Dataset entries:
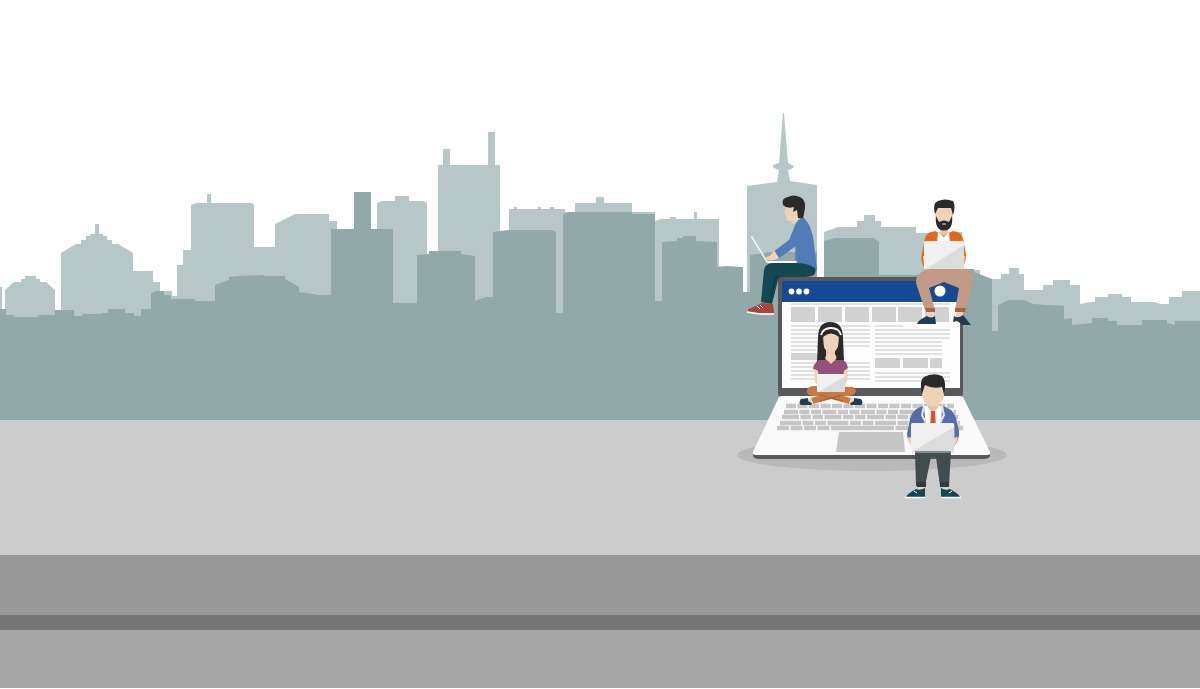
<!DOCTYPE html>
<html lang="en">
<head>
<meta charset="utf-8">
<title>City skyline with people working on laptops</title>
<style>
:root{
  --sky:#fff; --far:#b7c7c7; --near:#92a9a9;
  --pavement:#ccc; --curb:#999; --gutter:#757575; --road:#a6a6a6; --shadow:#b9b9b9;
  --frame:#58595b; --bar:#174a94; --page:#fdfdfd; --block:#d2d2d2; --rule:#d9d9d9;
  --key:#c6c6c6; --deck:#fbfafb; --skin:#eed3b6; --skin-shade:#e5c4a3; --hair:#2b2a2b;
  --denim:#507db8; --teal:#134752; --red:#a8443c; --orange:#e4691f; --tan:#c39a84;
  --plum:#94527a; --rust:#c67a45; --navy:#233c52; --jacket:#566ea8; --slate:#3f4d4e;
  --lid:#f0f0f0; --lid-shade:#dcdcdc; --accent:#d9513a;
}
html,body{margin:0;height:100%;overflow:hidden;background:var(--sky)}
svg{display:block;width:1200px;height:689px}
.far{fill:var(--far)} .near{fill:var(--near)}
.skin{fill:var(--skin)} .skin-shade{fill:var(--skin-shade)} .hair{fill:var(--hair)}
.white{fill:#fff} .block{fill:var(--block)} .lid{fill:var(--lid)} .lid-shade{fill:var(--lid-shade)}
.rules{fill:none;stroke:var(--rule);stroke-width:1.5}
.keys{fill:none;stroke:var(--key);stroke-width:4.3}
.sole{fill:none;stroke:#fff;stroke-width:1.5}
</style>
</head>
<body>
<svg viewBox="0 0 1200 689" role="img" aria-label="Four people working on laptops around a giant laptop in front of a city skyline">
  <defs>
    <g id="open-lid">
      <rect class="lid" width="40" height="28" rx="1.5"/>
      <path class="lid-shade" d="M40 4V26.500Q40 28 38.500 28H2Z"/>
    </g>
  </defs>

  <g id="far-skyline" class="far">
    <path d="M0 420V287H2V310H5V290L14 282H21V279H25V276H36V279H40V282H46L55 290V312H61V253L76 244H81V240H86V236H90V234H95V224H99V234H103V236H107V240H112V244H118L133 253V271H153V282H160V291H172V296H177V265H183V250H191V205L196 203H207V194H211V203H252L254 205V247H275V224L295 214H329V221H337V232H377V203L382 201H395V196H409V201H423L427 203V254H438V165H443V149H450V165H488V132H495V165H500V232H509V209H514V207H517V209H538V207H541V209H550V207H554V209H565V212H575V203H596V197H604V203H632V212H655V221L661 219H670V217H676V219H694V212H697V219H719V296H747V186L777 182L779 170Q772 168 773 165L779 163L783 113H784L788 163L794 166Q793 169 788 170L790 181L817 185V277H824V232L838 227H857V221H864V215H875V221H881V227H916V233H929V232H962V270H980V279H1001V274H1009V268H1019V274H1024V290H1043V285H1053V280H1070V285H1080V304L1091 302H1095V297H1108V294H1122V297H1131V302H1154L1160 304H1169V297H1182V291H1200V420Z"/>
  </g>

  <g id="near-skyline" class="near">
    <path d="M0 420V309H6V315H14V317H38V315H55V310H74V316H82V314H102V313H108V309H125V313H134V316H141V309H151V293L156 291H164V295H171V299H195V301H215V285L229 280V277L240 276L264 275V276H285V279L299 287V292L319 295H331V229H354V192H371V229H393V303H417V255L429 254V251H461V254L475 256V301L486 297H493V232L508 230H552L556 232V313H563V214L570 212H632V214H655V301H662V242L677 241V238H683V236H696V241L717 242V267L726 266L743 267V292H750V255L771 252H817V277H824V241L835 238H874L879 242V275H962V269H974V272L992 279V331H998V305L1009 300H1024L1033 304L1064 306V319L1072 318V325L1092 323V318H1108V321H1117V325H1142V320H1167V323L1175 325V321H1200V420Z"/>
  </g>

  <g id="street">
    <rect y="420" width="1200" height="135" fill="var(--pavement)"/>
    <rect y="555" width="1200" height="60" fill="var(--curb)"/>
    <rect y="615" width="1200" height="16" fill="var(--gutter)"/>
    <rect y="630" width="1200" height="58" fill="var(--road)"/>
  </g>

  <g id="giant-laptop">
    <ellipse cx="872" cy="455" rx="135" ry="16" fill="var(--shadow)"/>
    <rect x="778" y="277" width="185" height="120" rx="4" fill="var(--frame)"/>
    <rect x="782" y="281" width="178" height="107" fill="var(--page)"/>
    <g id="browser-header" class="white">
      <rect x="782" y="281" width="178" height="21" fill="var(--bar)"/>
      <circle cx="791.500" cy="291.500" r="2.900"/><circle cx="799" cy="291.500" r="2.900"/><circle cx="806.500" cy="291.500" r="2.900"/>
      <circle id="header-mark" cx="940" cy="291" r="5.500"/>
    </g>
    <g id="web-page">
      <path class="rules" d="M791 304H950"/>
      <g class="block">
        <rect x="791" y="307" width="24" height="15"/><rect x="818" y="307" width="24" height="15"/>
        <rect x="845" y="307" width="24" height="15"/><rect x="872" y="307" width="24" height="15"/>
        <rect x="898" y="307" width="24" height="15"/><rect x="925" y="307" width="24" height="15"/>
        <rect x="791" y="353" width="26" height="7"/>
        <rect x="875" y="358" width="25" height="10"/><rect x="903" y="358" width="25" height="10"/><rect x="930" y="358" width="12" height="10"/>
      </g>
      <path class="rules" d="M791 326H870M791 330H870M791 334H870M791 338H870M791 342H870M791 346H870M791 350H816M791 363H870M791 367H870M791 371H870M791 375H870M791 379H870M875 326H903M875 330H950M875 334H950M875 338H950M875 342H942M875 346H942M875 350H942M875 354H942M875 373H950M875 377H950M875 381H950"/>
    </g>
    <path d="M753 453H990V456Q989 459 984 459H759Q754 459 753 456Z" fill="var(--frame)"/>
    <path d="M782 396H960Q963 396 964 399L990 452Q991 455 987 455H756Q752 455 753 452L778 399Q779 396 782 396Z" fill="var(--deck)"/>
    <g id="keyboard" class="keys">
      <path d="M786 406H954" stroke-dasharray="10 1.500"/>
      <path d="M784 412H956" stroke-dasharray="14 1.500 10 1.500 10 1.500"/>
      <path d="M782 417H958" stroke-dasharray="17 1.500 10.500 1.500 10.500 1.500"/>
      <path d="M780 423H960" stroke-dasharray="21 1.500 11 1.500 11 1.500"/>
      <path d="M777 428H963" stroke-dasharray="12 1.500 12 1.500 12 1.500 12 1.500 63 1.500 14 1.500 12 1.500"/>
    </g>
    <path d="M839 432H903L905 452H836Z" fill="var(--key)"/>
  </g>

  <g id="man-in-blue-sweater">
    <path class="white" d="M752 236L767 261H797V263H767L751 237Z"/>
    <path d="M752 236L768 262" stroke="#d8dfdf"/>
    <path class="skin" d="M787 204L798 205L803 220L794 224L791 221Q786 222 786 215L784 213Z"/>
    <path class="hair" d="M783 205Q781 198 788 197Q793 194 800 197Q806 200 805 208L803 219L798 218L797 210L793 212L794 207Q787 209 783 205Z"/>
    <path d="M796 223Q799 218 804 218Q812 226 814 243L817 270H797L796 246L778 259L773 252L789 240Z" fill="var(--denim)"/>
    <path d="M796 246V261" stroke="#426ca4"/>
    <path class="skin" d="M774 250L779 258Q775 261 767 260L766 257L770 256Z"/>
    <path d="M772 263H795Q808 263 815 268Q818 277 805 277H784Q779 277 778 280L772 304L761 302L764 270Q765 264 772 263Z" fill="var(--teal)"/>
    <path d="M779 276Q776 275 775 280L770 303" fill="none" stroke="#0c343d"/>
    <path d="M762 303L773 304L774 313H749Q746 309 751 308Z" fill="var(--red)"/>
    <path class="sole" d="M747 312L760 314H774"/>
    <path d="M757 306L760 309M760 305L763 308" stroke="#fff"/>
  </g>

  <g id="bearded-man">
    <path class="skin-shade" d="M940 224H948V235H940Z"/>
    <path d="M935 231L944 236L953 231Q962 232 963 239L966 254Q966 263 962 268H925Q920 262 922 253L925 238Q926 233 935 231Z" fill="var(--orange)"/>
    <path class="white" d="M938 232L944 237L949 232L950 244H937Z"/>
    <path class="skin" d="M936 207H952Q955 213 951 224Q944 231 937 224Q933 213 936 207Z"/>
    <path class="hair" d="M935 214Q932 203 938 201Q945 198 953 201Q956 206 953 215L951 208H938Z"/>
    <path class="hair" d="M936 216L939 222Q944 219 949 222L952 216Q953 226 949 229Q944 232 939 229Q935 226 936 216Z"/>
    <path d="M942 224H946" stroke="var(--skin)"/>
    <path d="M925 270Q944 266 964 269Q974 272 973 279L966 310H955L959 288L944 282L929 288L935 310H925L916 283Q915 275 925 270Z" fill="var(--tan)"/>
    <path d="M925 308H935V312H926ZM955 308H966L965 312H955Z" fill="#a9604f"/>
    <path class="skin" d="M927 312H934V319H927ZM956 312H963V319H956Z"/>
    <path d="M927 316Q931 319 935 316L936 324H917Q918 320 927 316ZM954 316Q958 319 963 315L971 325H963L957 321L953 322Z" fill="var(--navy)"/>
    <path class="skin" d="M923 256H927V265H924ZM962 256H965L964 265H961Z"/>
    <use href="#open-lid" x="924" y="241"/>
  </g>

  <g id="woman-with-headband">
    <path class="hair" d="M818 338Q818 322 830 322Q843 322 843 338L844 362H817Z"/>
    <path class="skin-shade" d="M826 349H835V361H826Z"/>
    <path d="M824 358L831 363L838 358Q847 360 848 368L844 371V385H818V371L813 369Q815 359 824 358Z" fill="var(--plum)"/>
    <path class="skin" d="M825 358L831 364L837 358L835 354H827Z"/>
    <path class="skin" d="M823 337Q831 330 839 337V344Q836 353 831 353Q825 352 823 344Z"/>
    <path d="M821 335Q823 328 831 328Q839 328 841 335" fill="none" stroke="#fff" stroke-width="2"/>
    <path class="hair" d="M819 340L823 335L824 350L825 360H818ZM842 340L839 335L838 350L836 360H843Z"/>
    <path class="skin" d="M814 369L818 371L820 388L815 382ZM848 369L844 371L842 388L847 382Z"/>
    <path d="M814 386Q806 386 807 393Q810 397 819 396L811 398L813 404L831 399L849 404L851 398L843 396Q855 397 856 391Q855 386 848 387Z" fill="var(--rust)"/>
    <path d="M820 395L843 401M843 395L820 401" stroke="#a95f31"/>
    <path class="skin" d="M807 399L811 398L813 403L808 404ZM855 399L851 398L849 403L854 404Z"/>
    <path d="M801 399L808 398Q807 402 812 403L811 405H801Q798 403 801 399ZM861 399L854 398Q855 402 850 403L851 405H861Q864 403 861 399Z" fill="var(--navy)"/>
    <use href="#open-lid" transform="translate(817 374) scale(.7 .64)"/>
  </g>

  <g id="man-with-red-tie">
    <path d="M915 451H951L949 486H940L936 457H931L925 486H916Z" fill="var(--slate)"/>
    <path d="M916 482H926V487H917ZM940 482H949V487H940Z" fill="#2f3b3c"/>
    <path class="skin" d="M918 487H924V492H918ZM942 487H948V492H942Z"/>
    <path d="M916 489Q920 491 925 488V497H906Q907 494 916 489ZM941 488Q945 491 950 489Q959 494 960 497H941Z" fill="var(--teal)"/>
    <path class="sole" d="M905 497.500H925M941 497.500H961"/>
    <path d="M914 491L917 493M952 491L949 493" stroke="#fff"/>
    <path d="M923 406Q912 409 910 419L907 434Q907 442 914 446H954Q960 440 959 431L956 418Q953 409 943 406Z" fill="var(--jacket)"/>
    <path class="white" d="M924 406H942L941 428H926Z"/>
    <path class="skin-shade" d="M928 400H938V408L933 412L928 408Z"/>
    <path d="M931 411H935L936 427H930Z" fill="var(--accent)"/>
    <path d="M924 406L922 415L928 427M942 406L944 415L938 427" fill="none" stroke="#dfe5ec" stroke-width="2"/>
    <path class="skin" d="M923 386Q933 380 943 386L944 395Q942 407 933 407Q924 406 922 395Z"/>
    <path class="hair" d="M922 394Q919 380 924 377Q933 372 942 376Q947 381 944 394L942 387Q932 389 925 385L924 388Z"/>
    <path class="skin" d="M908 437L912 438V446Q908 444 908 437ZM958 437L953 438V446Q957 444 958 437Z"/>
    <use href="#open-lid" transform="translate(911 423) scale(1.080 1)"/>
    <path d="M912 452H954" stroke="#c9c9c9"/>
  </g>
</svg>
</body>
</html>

— Your assignment —
Reproduce, character for character, only the lines of the preceding data that start at the line with "276Q776 275 775" and end at the line with "369L818 371L820 388L815", both included.

— Output for this task —
    <path d="M779 276Q776 275 775 280L770 303" fill="none" stroke="#0c343d"/>
    <path d="M762 303L773 304L774 313H749Q746 309 751 308Z" fill="var(--red)"/>
    <path class="sole" d="M747 312L760 314H774"/>
    <path d="M757 306L760 309M760 305L763 308" stroke="#fff"/>
  </g>

  <g id="bearded-man">
    <path class="skin-shade" d="M940 224H948V235H940Z"/>
    <path d="M935 231L944 236L953 231Q962 232 963 239L966 254Q966 263 962 268H925Q920 262 922 253L925 238Q926 233 935 231Z" fill="var(--orange)"/>
    <path class="white" d="M938 232L944 237L949 232L950 244H937Z"/>
    <path class="skin" d="M936 207H952Q955 213 951 224Q944 231 937 224Q933 213 936 207Z"/>
    <path class="hair" d="M935 214Q932 203 938 201Q945 198 953 201Q956 206 953 215L951 208H938Z"/>
    <path class="hair" d="M936 216L939 222Q944 219 949 222L952 216Q953 226 949 229Q944 232 939 229Q935 226 936 216Z"/>
    <path d="M942 224H946" stroke="var(--skin)"/>
    <path d="M925 270Q944 266 964 269Q974 272 973 279L966 310H955L959 288L944 282L929 288L935 310H925L916 283Q915 275 925 270Z" fill="var(--tan)"/>
    <path d="M925 308H935V312H926ZM955 308H966L965 312H955Z" fill="#a9604f"/>
    <path class="skin" d="M927 312H934V319H927ZM956 312H963V319H956Z"/>
    <path d="M927 316Q931 319 935 316L936 324H917Q918 320 927 316ZM954 316Q958 319 963 315L971 325H963L957 321L953 322Z" fill="var(--navy)"/>
    <path class="skin" d="M923 256H927V265H924ZM962 256H965L964 265H961Z"/>
    <use href="#open-lid" x="924" y="241"/>
  </g>

  <g id="woman-with-headband">
    <path class="hair" d="M818 338Q818 322 830 322Q843 322 843 338L844 362H817Z"/>
    <path class="skin-shade" d="M826 349H835V361H826Z"/>
    <path d="M824 358L831 363L838 358Q847 360 848 368L844 371V385H818V371L813 369Q815 359 824 358Z" fill="var(--plum)"/>
    <path class="skin" d="M825 358L831 364L837 358L835 354H827Z"/>
    <path class="skin" d="M823 337Q831 330 839 337V344Q836 353 831 353Q825 352 823 344Z"/>
    <path d="M821 335Q823 328 831 328Q839 328 841 335" fill="none" stroke="#fff" stroke-width="2"/>
    <path class="hair" d="M819 340L823 335L824 350L825 360H818ZM842 340L839 335L838 350L836 360H843Z"/>
    <path class="skin" d="M814 369L818 371L820 388L815 382ZM848 369L844 371L842 388L847 382Z"/>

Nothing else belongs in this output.